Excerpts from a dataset
= Beginning of Section =

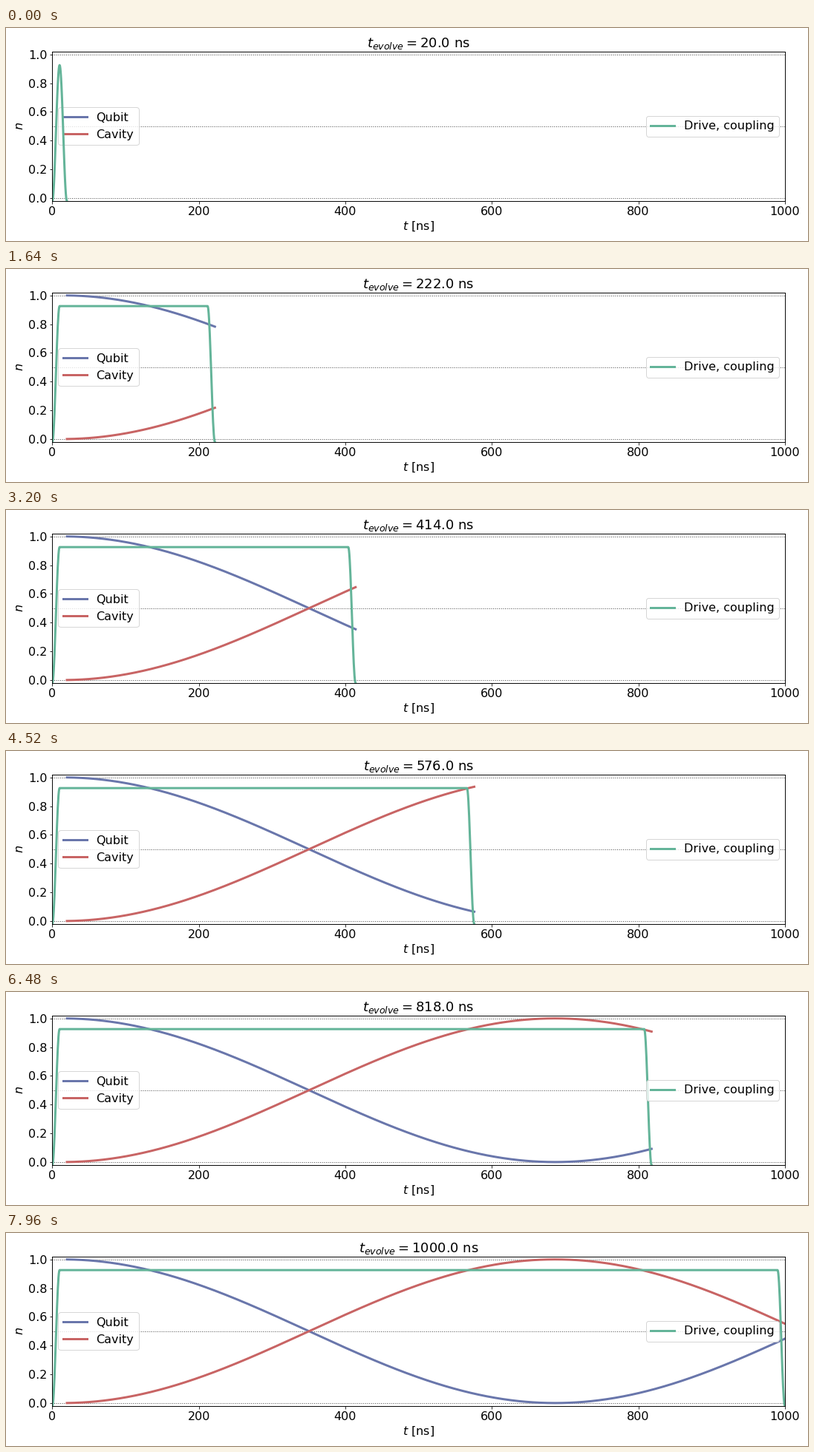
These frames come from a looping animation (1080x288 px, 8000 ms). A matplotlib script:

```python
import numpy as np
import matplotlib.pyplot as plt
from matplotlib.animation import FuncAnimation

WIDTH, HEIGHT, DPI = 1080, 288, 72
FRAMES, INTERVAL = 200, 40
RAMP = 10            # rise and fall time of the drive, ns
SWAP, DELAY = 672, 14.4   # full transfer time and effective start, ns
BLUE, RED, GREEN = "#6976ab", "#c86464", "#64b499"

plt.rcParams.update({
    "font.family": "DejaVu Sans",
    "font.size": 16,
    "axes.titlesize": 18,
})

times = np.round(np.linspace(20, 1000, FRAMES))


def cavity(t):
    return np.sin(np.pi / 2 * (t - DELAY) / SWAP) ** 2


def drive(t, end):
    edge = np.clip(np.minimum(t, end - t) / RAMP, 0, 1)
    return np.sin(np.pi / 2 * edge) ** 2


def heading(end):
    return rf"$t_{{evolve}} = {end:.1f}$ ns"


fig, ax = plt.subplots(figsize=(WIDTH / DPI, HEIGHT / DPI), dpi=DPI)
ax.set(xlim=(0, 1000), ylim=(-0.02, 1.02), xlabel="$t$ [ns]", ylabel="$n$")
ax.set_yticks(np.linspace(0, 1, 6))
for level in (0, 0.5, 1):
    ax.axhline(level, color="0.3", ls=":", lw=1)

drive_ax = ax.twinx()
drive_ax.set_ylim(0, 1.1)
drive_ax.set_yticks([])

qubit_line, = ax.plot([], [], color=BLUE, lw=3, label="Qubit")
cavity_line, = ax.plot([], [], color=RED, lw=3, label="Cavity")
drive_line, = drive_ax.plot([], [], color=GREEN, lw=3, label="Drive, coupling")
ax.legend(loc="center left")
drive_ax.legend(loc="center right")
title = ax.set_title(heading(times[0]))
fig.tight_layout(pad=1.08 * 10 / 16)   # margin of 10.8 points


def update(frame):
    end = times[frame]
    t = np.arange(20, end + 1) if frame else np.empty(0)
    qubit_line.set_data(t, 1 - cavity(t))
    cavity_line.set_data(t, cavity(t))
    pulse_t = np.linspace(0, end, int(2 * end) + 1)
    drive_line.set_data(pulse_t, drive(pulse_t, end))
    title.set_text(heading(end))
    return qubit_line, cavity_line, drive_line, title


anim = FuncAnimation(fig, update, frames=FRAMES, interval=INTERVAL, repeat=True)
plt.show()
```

= End of Section =

Give back every record exactly. Omit the pictures.

## TASK RESPONSE
These frames come from a looping animation (1080x288 px, 8000 ms). A matplotlib script:

```python
import numpy as np
import matplotlib.pyplot as plt
from matplotlib.animation import FuncAnimation

WIDTH, HEIGHT, DPI = 1080, 288, 72
FRAMES, INTERVAL = 200, 40
RAMP = 10            # rise and fall time of the drive, ns
SWAP, DELAY = 672, 14.4   # full transfer time and effective start, ns
BLUE, RED, GREEN = "#6976ab", "#c86464", "#64b499"

plt.rcParams.update({
    "font.family": "DejaVu Sans",
    "font.size": 16,
    "axes.titlesize": 18,
})

times = np.round(np.linspace(20, 1000, FRAMES))


def cavity(t):
    return np.sin(np.pi / 2 * (t - DELAY) / SWAP) ** 2


def drive(t, end):
    edge = np.clip(np.minimum(t, end - t) / RAMP, 0, 1)
    return np.sin(np.pi / 2 * edge) ** 2


def heading(end):
    return rf"$t_{{evolve}} = {end:.1f}$ ns"


fig, ax = plt.subplots(figsize=(WIDTH / DPI, HEIGHT / DPI), dpi=DPI)
ax.set(xlim=(0, 1000), ylim=(-0.02, 1.02), xlabel="$t$ [ns]", ylabel="$n$")
ax.set_yticks(np.linspace(0, 1, 6))
for level in (0, 0.5, 1):
    ax.axhline(level, color="0.3", ls=":", lw=1)

drive_ax = ax.twinx()
drive_ax.set_ylim(0, 1.1)
drive_ax.set_yticks([])

qubit_line, = ax.plot([], [], color=BLUE, lw=3, label="Qubit")
cavity_line, = ax.plot([], [], color=RED, lw=3, label="Cavity")
drive_line, = drive_ax.plot([], [], color=GREEN, lw=3, label="Drive, coupling")
ax.legend(loc="center left")
drive_ax.legend(loc="center right")
title = ax.set_title(heading(times[0]))
fig.tight_layout(pad=1.08 * 10 / 16)   # margin of 10.8 points


def update(frame):
    end = times[frame]
    t = np.arange(20, end + 1) if frame else np.empty(0)
    qubit_line.set_data(t, 1 - cavity(t))
    cavity_line.set_data(t, cavity(t))
    pulse_t = np.linspace(0, end, int(2 * end) + 1)
    drive_line.set_data(pulse_t, drive(pulse_t, end))
    title.set_text(heading(end))
    return qubit_line, cavity_line, drive_line, title


anim = FuncAnimation(fig, update, frames=FRAMES, interval=INTERVAL, repeat=True)
plt.show()
```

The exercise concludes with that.